All of which is a microcosm of the bigger, overarching problem. There are far more egregious calls being made on a nightly basis. Seriously, it’s been how many years and officials still don’t have a good understanding of what is a charge and what is a block in college hoops? It’s maddening because if college hoops is supposed to serve as a breeding ground for any future professional players, then refs are failing them.

Should someone like Chukwu make the same block attempt at the next level, you know what would have happened next? That play would have continued with someone scooping up the loose ball. In the NBA, more often than not, a foul is more than when contact happens. Rightfully so, too.

These bogus calls in college are hurting any potential progress players could make, especially the big men. We all wonder why the game of basketball has changed from being played in the paint to being played about 20 feet from the rim, well I question if a small part of it has to do with playing in the paint means you’re battling an opponent and the refs.

NCAA Basketball: Virginia at Syracuse Rich Barnes-USA TODAY Sports

And as fans of the game, when play is stopped every time someone on offense is touched by someone on defense, the entertainment value decreases. It’s one thing if your favorite team keeps jacking up stupid 30-footers, or if the other guys are just running your guys out of the gym. That’s tough to watch, but that stuff just happens. It’s something else entirely, however, when a jumper in the lane is met with a whistle because a defender tried to stop it. That’s when basketball becomes something worse, something unrecognizable.

It’s all a trend that is not going away. Sadly. I’d love to have the cure-all, but what’s that other tired expression? The toothpaste is out of the tube?
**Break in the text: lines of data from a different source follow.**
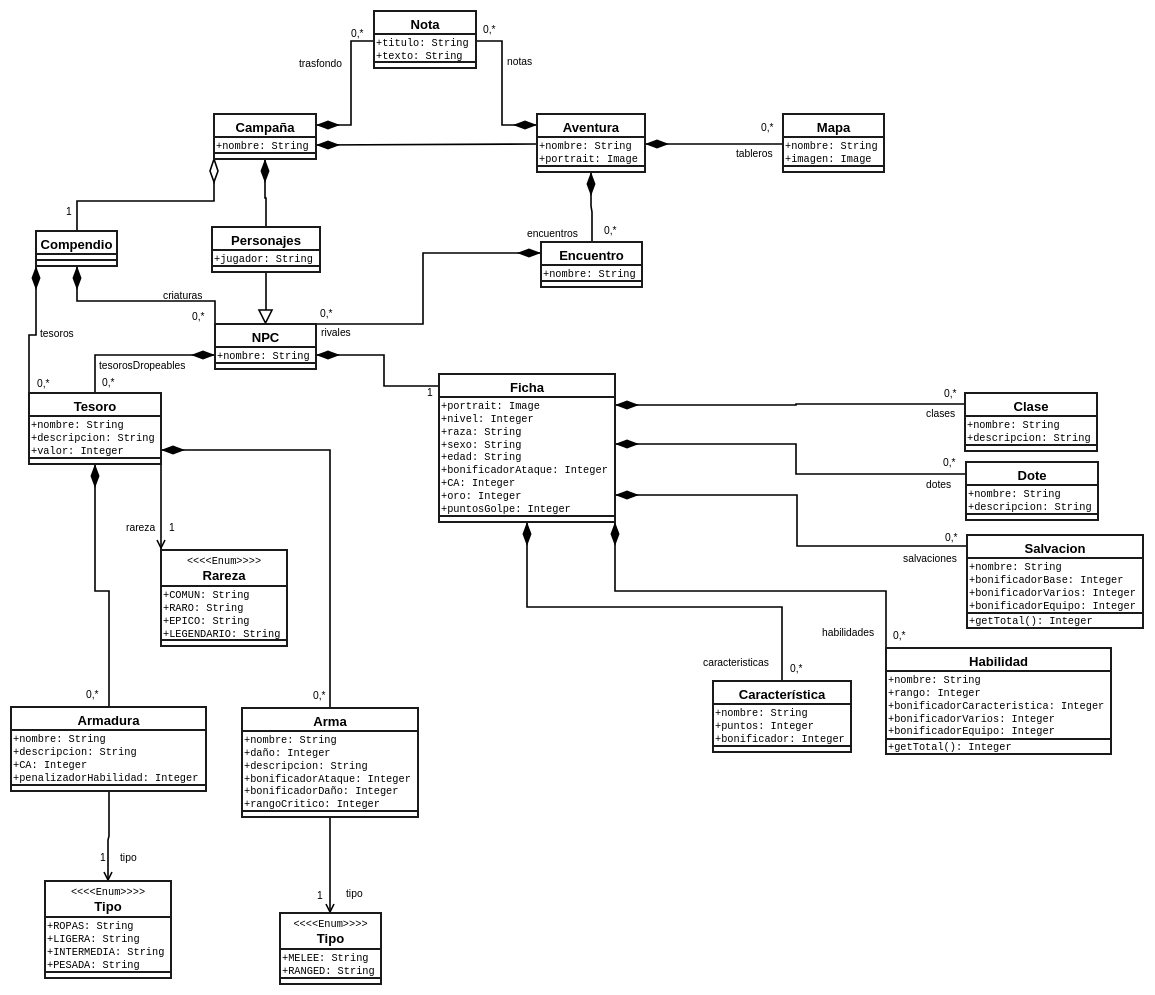
<!DOCTYPE html>
<html lang="es">
<head>
<meta charset="utf-8">
<title>Diagrama de clases</title>
<style>
:root { --paper: #fff; --ink: #000; --frame: #1a1a1a; }
* { box-sizing: border-box; margin: 0; padding: 0; }
html, body { width: 1155px; height: 995px; overflow: hidden; background: var(--paper); }
.diagram { position: relative; width: 1155px; height: 995px; overflow: hidden; color: var(--ink); }
.connectors { position: absolute; left: 0; top: 0; }
.lines { fill: none; stroke: var(--ink); stroke-width: 1.6; }
.open { fill: var(--paper); stroke: var(--ink); stroke-width: 1.6; }
.class, .labels span { position: absolute; left: calc(var(--x) * 1px); top: calc(var(--y) * 1px); white-space: nowrap; }
.class {
  display: flex; flex-direction: column;
  width: calc(var(--w) * 1px); height: calc(var(--h) * 1px);
  border: 2px solid var(--frame); background: var(--paper);
  font: 10.3px/12.85px "Liberation Mono", monospace;
}
.class header { flex: none; height: 21px; padding-top: 4px; text-align: center; }
.class h2 { font: bold 13.1px/18px "Liberation Sans", sans-serif; }
.class.enum header { height: 34px; padding-top: 3px; }
.enum header p { line-height: 14px; }
.enum h2 { line-height: 16px; }
.class ul { flex: 1; min-height: 0; list-style: none; border-top: 2px solid var(--frame); padding: 2px 0 0 1px; }
.class footer { flex: none; height: 6px; border-top: 2px solid var(--frame); padding-left: 1px; }
.class footer.methods { height: 15px; padding-top: 1px; }
.labels { font: 10.3px/12px "Liberation Sans", sans-serif; }
</style>
</head>
<body>
<main class="diagram">
<svg class="connectors" width="1155" height="995" viewBox="0 0 1155 995" aria-hidden="true">
  <defs>
    <polygon id="diamond" points="0,0 12,-4.5 24,0 12,4.5"/>
    <polyline id="arrow" points="-4,-8 0,0 4,-8"/>
  </defs>
  <g class="lines">
    <path d="M316 125H351V41H374"/>
    <path d="M537 125H502V41H476"/>
    <path d="M316 145L537 144"/>
    <path d="M645 144H783"/>
    <path d="M214 159V201H77V231"/>
    <path d="M265 159V198H266V227"/>
    <path d="M266 272V312"/>
    <path d="M591 172V206L592 212V242"/>
    <path d="M541 253H423V324H316"/>
    <path d="M77 266V301H215V324"/>
    <path d="M36 266V335H29V393"/>
    <path d="M215 355H95V393"/>
    <path d="M316 355H384V386H439"/>
    <path d="M161 450H330V708"/>
    <path d="M161 464V549"/>
    <path d="M95 464V591H109V707"/>
    <path d="M109 791V836L108 840V880"/>
    <path d="M330 817V912"/>
    <path d="M615 405H796V404H965"/>
    <path d="M615 444H796V474H966"/>
    <path d="M615 495H797V546H967"/>
    <path d="M615 522V591H886V648"/>
    <path d="M527 522V607H782V681"/>
    <use href="#arrow" x="161" y="548"/>
    <use href="#arrow" x="108" y="880"/>
    <use href="#arrow" x="330" y="912"/>
  </g>
  <g class="open">
    <polygon points="214,159 218,171 214,182 210,171"/>
    <polygon points="259,310 272,310 265.5,323"/>
  </g>
  <g class="diamonds">
    <use href="#diamond" x="316" y="125"/>
    <use href="#diamond" x="316" y="145"/>
    <use href="#diamond" x="645" y="144"/>
    <use href="#diamond" x="316" y="355"/>
    <use href="#diamond" x="161" y="450"/>
    <use href="#diamond" x="615" y="405"/>
    <use href="#diamond" x="615" y="444"/>
    <use href="#diamond" x="615" y="495"/>
    <use href="#diamond" x="513" y="125"/>
    <use href="#diamond" x="517" y="253"/>
    <use href="#diamond" x="191" y="355"/>
    <use href="#diamond" transform="translate(265 159) rotate(90)"/>
    <use href="#diamond" transform="translate(591 172) rotate(90)"/>
    <use href="#diamond" transform="translate(36 266) rotate(90)"/>
    <use href="#diamond" transform="translate(77 266) rotate(90)"/>
    <use href="#diamond" transform="translate(95 464) rotate(90)"/>
    <use href="#diamond" transform="translate(527 522) rotate(90)"/>
    <use href="#diamond" transform="translate(615 522) rotate(90)"/>
  </g>
</svg>

<section class="class" style="--x:373;--y:10;--w:104;--h:59">
  <header><h2>Nota</h2></header>
  <ul><li>+titulo: String</li><li>+texto: String</li></ul>
  <footer></footer>
</section>
<section class="class" style="--x:213;--y:113;--w:104;--h:47">
  <header><h2>Campaña</h2></header>
  <ul><li>+nombre: String</li></ul>
  <footer></footer>
</section>
<section class="class" style="--x:536;--y:113;--w:110;--h:60">
  <header><h2>Aventura</h2></header>
  <ul><li>+nombre: String</li><li>+portrait: Image</li></ul>
  <footer></footer>
</section>
<section class="class" style="--x:782;--y:113;--w:103;--h:60">
  <header><h2>Mapa</h2></header>
  <ul><li>+nombre: String</li><li>+imagen: Image</li></ul>
  <footer></footer>
</section>
<section class="class" style="--x:35;--y:230;--w:83;--h:37">
  <header><h2>Compendio</h2></header>
  <ul></ul>
  <footer></footer>
</section>
<section class="class" style="--x:211;--y:226;--w:110;--h:47">
  <header><h2>Personajes</h2></header>
  <ul><li>+jugador: String</li></ul>
  <footer></footer>
</section>
<section class="class" style="--x:540;--y:241;--w:103;--h:47">
  <header><h2>Encuentro</h2></header>
  <ul><li>+nombre: String</li></ul>
  <footer></footer>
</section>
<section class="class" style="--x:214;--y:323;--w:103;--h:47">
  <header><h2>NPC</h2></header>
  <ul><li>+nombre: String</li></ul>
  <footer></footer>
</section>
<section class="class" style="--x:28;--y:392;--w:134;--h:73">
  <header><h2>Tesoro</h2></header>
  <ul><li>+nombre: String</li><li>+descripcion: String</li><li>+valor: Integer</li></ul>
  <footer></footer>
</section>
<section class="class" style="--x:438;--y:373;--w:178;--h:150">
  <header><h2>Ficha</h2></header>
  <ul><li>+portrait: Image</li><li>+nivel: Integer</li><li>+raza: String</li><li>+sexo: String</li><li>+edad: String</li><li>+bonificadorAtaque: Integer</li><li>+CA: Integer</li><li>+oro: Integer</li><li>+puntosGolpe: Integer</li></ul>
  <footer></footer>
</section>
<section class="class" style="--x:964;--y:392;--w:134;--h:60">
  <header><h2>Clase</h2></header>
  <ul><li>+nombre: String</li><li>+descripcion: String</li></ul>
  <footer></footer>
</section>
<section class="class" style="--x:965;--y:461;--w:134;--h:60">
  <header><h2>Dote</h2></header>
  <ul><li>+nombre: String</li><li>+descripcion: String</li></ul>
  <footer></footer>
</section>
<section class="class" style="--x:966;--y:534;--w:178;--h:95">
  <header><h2>Salvacion</h2></header>
  <ul><li>+nombre: String</li><li>+bonificadorBase: Integer</li><li>+bonificadorVarios: Integer</li><li>+bonificadorEquipo: Integer</li></ul>
  <footer class="methods">+getTotal(): Integer</footer>
</section>
<section class="class" style="--x:885;--y:647;--w:227;--h:108">
  <header><h2>Habilidad</h2></header>
  <ul><li>+nombre: String</li><li>+rango: Integer</li><li>+bonificadorCaracteristica: Integer</li><li>+bonificadorVarios: Integer</li><li>+bonificadorEquipo: Integer</li></ul>
  <footer class="methods">+getTotal(): Integer</footer>
</section>
<section class="class" style="--x:712;--y:680;--w:140;--h:73">
  <header><h2>Característica</h2></header>
  <ul><li>+nombre: String</li><li>+puntos: Integer</li><li>+bonificador: Integer</li></ul>
  <footer></footer>
</section>
<section class="class enum" style="--x:160;--y:549;--w:128;--h:98">
  <header><p>&lt;&lt;&lt;&lt;Enum&gt;&gt;&gt;&gt;</p><h2>Rareza</h2></header>
  <ul><li>+COMUN: String</li><li>+RARO: String</li><li>+EPICO: String</li><li>+LEGENDARIO: String</li></ul>
  <footer></footer>
</section>
<section class="class" style="--x:10;--y:706;--w:197;--h:86">
  <header><h2>Armadura</h2></header>
  <ul><li>+nombre: String</li><li>+descripcion: String</li><li>+CA: Integer</li><li>+penalizadorHabilidad: Integer</li></ul>
  <footer></footer>
</section>
<section class="class" style="--x:241;--y:707;--w:178;--h:111">
  <header><h2>Arma</h2></header>
  <ul><li>+nombre: String</li><li>+daño: Integer</li><li>+descripcion: String</li><li>+bonificadorAtaque: Integer</li><li>+bonificadorDaño: Integer</li><li>+rangoCritico: Integer</li></ul>
  <footer></footer>
</section>
<section class="class enum" style="--x:44;--y:880;--w:128;--h:99">
  <header><p>&lt;&lt;&lt;&lt;Enum&gt;&gt;&gt;&gt;</p><h2>Tipo</h2></header>
  <ul><li>+ROPAS: String</li><li>+LIGERA: String</li><li>+INTERMEDIA: String</li><li>+PESADA: String</li></ul>
  <footer></footer>
</section>
<section class="class enum" style="--x:279;--y:912;--w:103;--h:73">
  <header><p>&lt;&lt;&lt;&lt;Enum&gt;&gt;&gt;&gt;</p><h2>Tipo</h2></header>
  <ul><li>+MELEE: String</li><li>+RANGED: String</li></ul>
  <footer></footer>
</section>

<div class="labels">
  <span style="--x:351;--y:28">0,*</span>
  <span style="--x:299;--y:58">trasfondo</span>
  <span style="--x:483;--y:24">0,*</span>
  <span style="--x:507;--y:56">notas</span>
  <span style="--x:761;--y:122">0,*</span>
  <span style="--x:736;--y:148">tableros</span>
  <span style="--x:66;--y:206">1</span>
  <span style="--x:527;--y:228">encuentros</span>
  <span style="--x:604;--y:225">0,*</span>
  <span style="--x:163;--y:290">criaturas</span>
  <span style="--x:192;--y:311">0,*</span>
  <span style="--x:320;--y:308">0,*</span>
  <span style="--x:321;--y:327">rivales</span>
  <span style="--x:40;--y:328">tesoros</span>
  <span style="--x:99;--y:360">tesorosDropeables</span>
  <span style="--x:37;--y:378">0,*</span>
  <span style="--x:102;--y:377">0,*</span>
  <span style="--x:427;--y:387">1</span>
  <span style="--x:944;--y:388">0,*</span>
  <span style="--x:926;--y:408">clases</span>
  <span style="--x:943;--y:457">0,*</span>
  <span style="--x:926;--y:479">dotes</span>
  <span style="--x:945;--y:532">0,*</span>
  <span style="--x:903;--y:553">salvaciones</span>
  <span style="--x:822;--y:627">habilidades</span>
  <span style="--x:893;--y:630">0,*</span>
  <span style="--x:703;--y:657">caracteristicas</span>
  <span style="--x:790;--y:663">0,*</span>
  <span style="--x:126;--y:522">rareza</span>
  <span style="--x:169;--y:522">1</span>
  <span style="--x:86;--y:689">0,*</span>
  <span style="--x:313;--y:690">0,*</span>
  <span style="--x:100;--y:852">1</span>
  <span style="--x:120;--y:852">tipo</span>
  <span style="--x:317;--y:890">1</span>
  <span style="--x:346;--y:888">tipo</span>
</div>
</main>
</body>
</html>
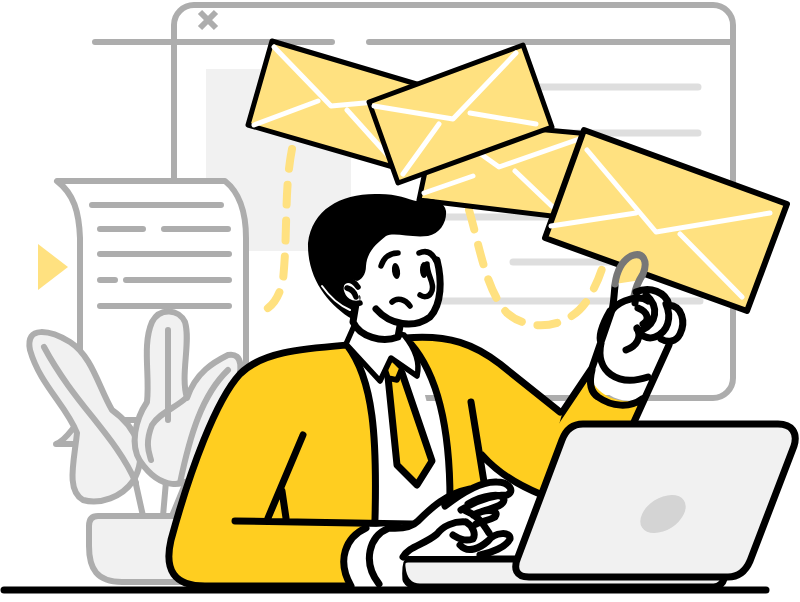
<!DOCTYPE html>
<html lang="en">
<head>
<meta charset="utf-8">
<title>Man sorting incoming mail</title>
<style>
:root{--ink:#000;--paper:#fff;--jacket:#ffce20;--mail:#ffe180;--grey:#adadad;--soft:#f1f1f1;--rule:#dedede;--badge:#d4d4d4}
html,body{margin:0;background:var(--paper);overflow:hidden}
svg{display:block;width:800px;height:602px}
svg *{stroke-linecap:round;stroke-linejoin:round}
.grey-line{fill:none;stroke:var(--grey);stroke-width:6}
.grey-shape{fill:var(--paper);stroke:var(--grey);stroke-width:6}
.leaf{fill:var(--soft);stroke:var(--grey);stroke-width:6}
.rule{fill:none;stroke:var(--rule);stroke-width:7}
.trail{fill:none;stroke:var(--mail);stroke-width:8;stroke-dasharray:20 16}
.envelope{fill:var(--mail);stroke:var(--ink);stroke-width:5}
.envelope-front{stroke-width:6}
.fold{fill:none;stroke:var(--paper);stroke-width:5}
.ink{fill:none;stroke:var(--ink);stroke-width:7}
.thin{stroke-width:5.5}
.white{fill:var(--paper)}
.yellow{fill:var(--jacket)}
.black{fill:var(--ink)}
</style>
</head>
<body>
<svg viewBox="0 0 800 602" role="img" aria-label="A man in a yellow jacket at a laptop points at flying envelopes">

<g id="browser-window">
  <rect class="grey-shape" x="174" y="5" width="559" height="393" rx="20"/>
  <path class="grey-line" stroke-width="7" d="M95 42H332M369 42H731"/>
  <path class="grey-line" style="stroke-linecap:butt" d="M200 12l16 16M216 12l-16 16"/>
  <rect x="206" y="69" width="145" height="182" fill="var(--soft)"/>
  <path class="rule" d="M530 87H698M540 133H698M440 217H700M513 262H700M440 301H700"/>
</g>

<g id="document">
  <path class="grey-shape" d="M57 181H225C240 193 246 212 246 238V420H80V238C79 212 74 194 57 181Z"/>
  <path class="grey-line" d="M92 205H221M100 229H143M164 229H228M100 254H229M100 280H115M126 280H229M100 306H229"/>
  <polygon points="38,244 38,290 68,267" fill="var(--mail)"/>
</g>

<g id="trails">
  <path class="trail" d="M292 149C284 190 288 230 283 280C278 303 268 311 254 314"/>
  <path class="trail" d="M469 210C480 248 486 290 507 313C530 333 568 328 586 302Q598 284 604 262"/>
</g>

<g id="plant">
  <path class="leaf" d="M56 444C66 440 71 430 76 425L82 444Z"/>
  <path class="grey-line" d="M135 480L143 516M167 470L163 516M193 465L172 516"/>
  <path class="leaf" d="M77 433C66 405 40 385 30 350C25 325 50 330 70 342C92 356 99 388 112 410C136 427 149 455 133 481C122 497 100 505 83 500C66 490 74 462 77 433Z"/>
  <path class="leaf" d="M147 402C150 375 142 345 152 322C160 307 179 309 185 322C191 342 180 375 187 398C196 372 214 362 228 355C244 352 242 372 236 386L200 470C185 490 160 490 140 461C130 445 135 420 147 402Z"/>
  <path class="grey-line" stroke-width="5" d="M44 347C75 405 116 436 136 483M168 330V420M187 397C176 408 160 412 152 425C144 445 150 455 151 460M228 370C202 395 190 435 180 483"/>
  <path class="leaf" d="M98 516H195V582H122C97 582 89 569 89 546V526Q89 516 98 516Z"/>
</g>

<g id="envelopes">
  <g id="envelope-far-left">
    <polygon class="envelope" points="272,41 430,88 400,169 248,125"/>
    <path class="fold" d="M274 47L331 106L420 98M254 125L318 101M347 110L392 160"/>
  </g>
  <g id="envelope-low">
    <polygon class="envelope" points="436,120 590,134 560,217 419,200"/>
    <path class="fold" d="M440 125L499 167L582 138M424 193L473 176M515 171L558 212"/>
  </g>
  <g id="envelope-middle">
    <polygon class="envelope" points="369,102 523,45 552,127 398,183"/>
    <path class="fold" d="M374 106L453 119L516 53M403 174L439 124M470 113L536 124"/>
  </g>
  <g id="envelope-front">
    <polygon class="envelope envelope-front" points="584,130 787,204 747,311 545,238"/>
    <path class="fold" d="M587 150L656 232L770 213M551 226L636 213M680 234L742 297"/>
  </g>
</g>

<g id="raised-arm">
  <path class="yellow" d="M470 350L560 413L588 374C598 398 622 406 645 398L632 428L570 440L540 495C515 485 495 470 482 455Z"/>
  <path class="white" d="M592 368L612 310C614 290 615 270 630 256C644 250 648 262 643 274L636 292C650 285 664 290 670 303C682 308 686 322 680 335L668 346L644 398C622 406 598 396 592 368Z"/>
  <path d="M615 284C617 270 622 261 631 256C644 251 648 262 643 274L641 280Z" fill="var(--mail)"/>
  <path class="ink" d="M547 435L592 368L612 310C614 302 614 294 615 286M635 303L637 289M592 370C588 386 592 393 598 397C612 407 630 408 642 399M601 343C595 372 618 387 648 377M669 345L634 422M610 311C599 330 599 338 601 343"/>
  <path class="ink" stroke="#777" style="stroke:#777" d="M615 284C617 270 622 261 631 256C644 251 648 262 643 274Q636 285 634 296"/>
  <path class="ink" d="M612 310C621 299 640 295 648 301M636 292C650 286 666 292 669 305C682 306 686 322 680 334C676 342 668 343 661 339M646 295C660 307 656 324 642 330M666 304C672 318 668 332 655 337C647 340 640 335 637 329M638 308C648 312 650 320 643 324M637 328C642 337 637 346 626 350"/>
</g>

<g id="body">
  <path class="white" d="M345 340L410 338L455 510L484 480L540 500L520 585H370Z"/>
  <path class="yellow" d="M347 345C300 349 262 352 240 374C216 400 190 470 171 540C164 570 174 586 205 586H350C338 560 346 538 364 528L375 521C377 440 374 380 347 345Z"/>
  <path class="yellow" d="M405 338C450 334 475 345 500 364L562 414L540 494C515 485 495 470 482 455L485 485L451 505C451 440 442 380 405 338Z"/>
  <path class="ink" d="M347 345C300 349 262 352 240 374C216 400 190 470 171 540C164 570 174 586 205 586H350M405 338C450 334 475 345 500 364L560 412M347 345C374 380 377 440 375 519M411 344C442 380 450 440 450 500M303 435L268 518M282 491L286 518M235 521L412 524M471 402L484 482M482 455C497 472 518 485 540 494"/>
  <path class="yellow ink" d="M388 377L402 373L432 461L417 485L397 465Z"/>
  <path class="yellow ink thin" d="M384 366L392 358L402 368L397 380L388 378Z"/>
  <path class="white ink thin" d="M354 326L346 344L380 381L391 358L417 376C421 360 413 346 404 335Z"/>
</g>

<g id="head">
  <path class="white" d="M357 275L353 325C362 340 384 344 398 337L400 325C425 327 440 308 440 285L438 228L380 225Z"/>
  <path class="ink" d="M357 298L353 322C360 337 382 343 398 337L400 326M376 309C390 325 414 329 430 317C442 304 442 280 437 260"/>
  <path class="black" d="M352 319C330 306 307 280 308 243C312 210 340 194 375 194C395 193 408 199 416 201C428 196 444 200 446 211C447 222 440 234 428 236C410 238 395 232 386 236C376 244 367 252 366 266C366 275 361 280 357 281C345 276 338 284 342 294C346 302 352 304 357 307Z"/>
  <path class="white ink thin" d="M358 287C350 276 340 280 341 290C343 300 351 305 360 303"/>
  <path class="ink thin" d="M347 288Q354 290 356 297M381 266C384 257 390 253 398 253M419 253Q430 248 436 261M427 264C427 276 436 284 431 293C428 298 423 297 420 295M392 302C397 297 405 299 410 306"/>
  <ellipse class="black" cx="396" cy="271" rx="4" ry="8" transform="rotate(-8 396 271)"/>
  <ellipse class="black" cx="424" cy="270" rx="4" ry="8"/>
  <path class="ink" style="stroke:#fff;stroke-width:2" d="M322 286Q334 303 350 310"/>
</g>

<g id="laptop-base">
  <path d="M408 559H530L720 578Q722 586 714 587H420Q404 587 402 567Q401 559 408 559Z" fill="var(--soft)"/>
  <path class="ink" d="M530 559H408Q401 559 402 567Q404 587 420 587H714Q722 586 724 579"/>
</g>

<g id="typing-hand">
  <path class="white" d="M350 586C338 560 346 538 364 528L412 524C430 508 450 490 475 487C492 478 510 482 510 491L493 515L491 534L510 537C512 548 490 556 470 556H408Q400 560 403 586Z"/>
  <path class="ink" d="M351 586C336 560 346 537 366 528M379 584C362 562 369 536 389 528M389 528C402 529 412 527 418 521C432 507 446 494 470 489M403 557C409 546 424 545 437 534C443 526 454 521 466 522M445 506C463 492 482 481 497 482C510 482 515 492 507 495C490 495 474 502 461 510M468 504C482 495 503 492 504 500C503 507 490 508 478 513M473 515C488 508 500 510 495 517C488 521 482 521 476 524M466 511C477 515 482 522 489 533M466 522C473 526 476 534 473 539C464 542 458 538 453 535M460 545C468 554 480 548 488 541C495 532 511 531 510 539C506 547 491 553 480 555"/>
</g>

<g id="laptop-screen">
  <path class="ink" style="fill:var(--soft)" d="M583 424H778C792 424 798 433 794 446L750 561Q743 577 728 577H529C516 577 513 569 518 557L562 440Q568 424 583 424Z"/>
  <ellipse cx="663" cy="514" rx="25" ry="16" fill="var(--badge)" transform="rotate(-33 663 514)"/>
</g>

<path id="table-edge" class="ink" d="M4 590H766"/>
</svg>
</body>
</html>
That’s it. But hey, at least the refs are consistent about it all, so we have that going for us. Which is nice.

Personally, though, this killing of the game is going to be the death of me. And trust me, I’d rather be doing anything else than watching it... in this form, anyway.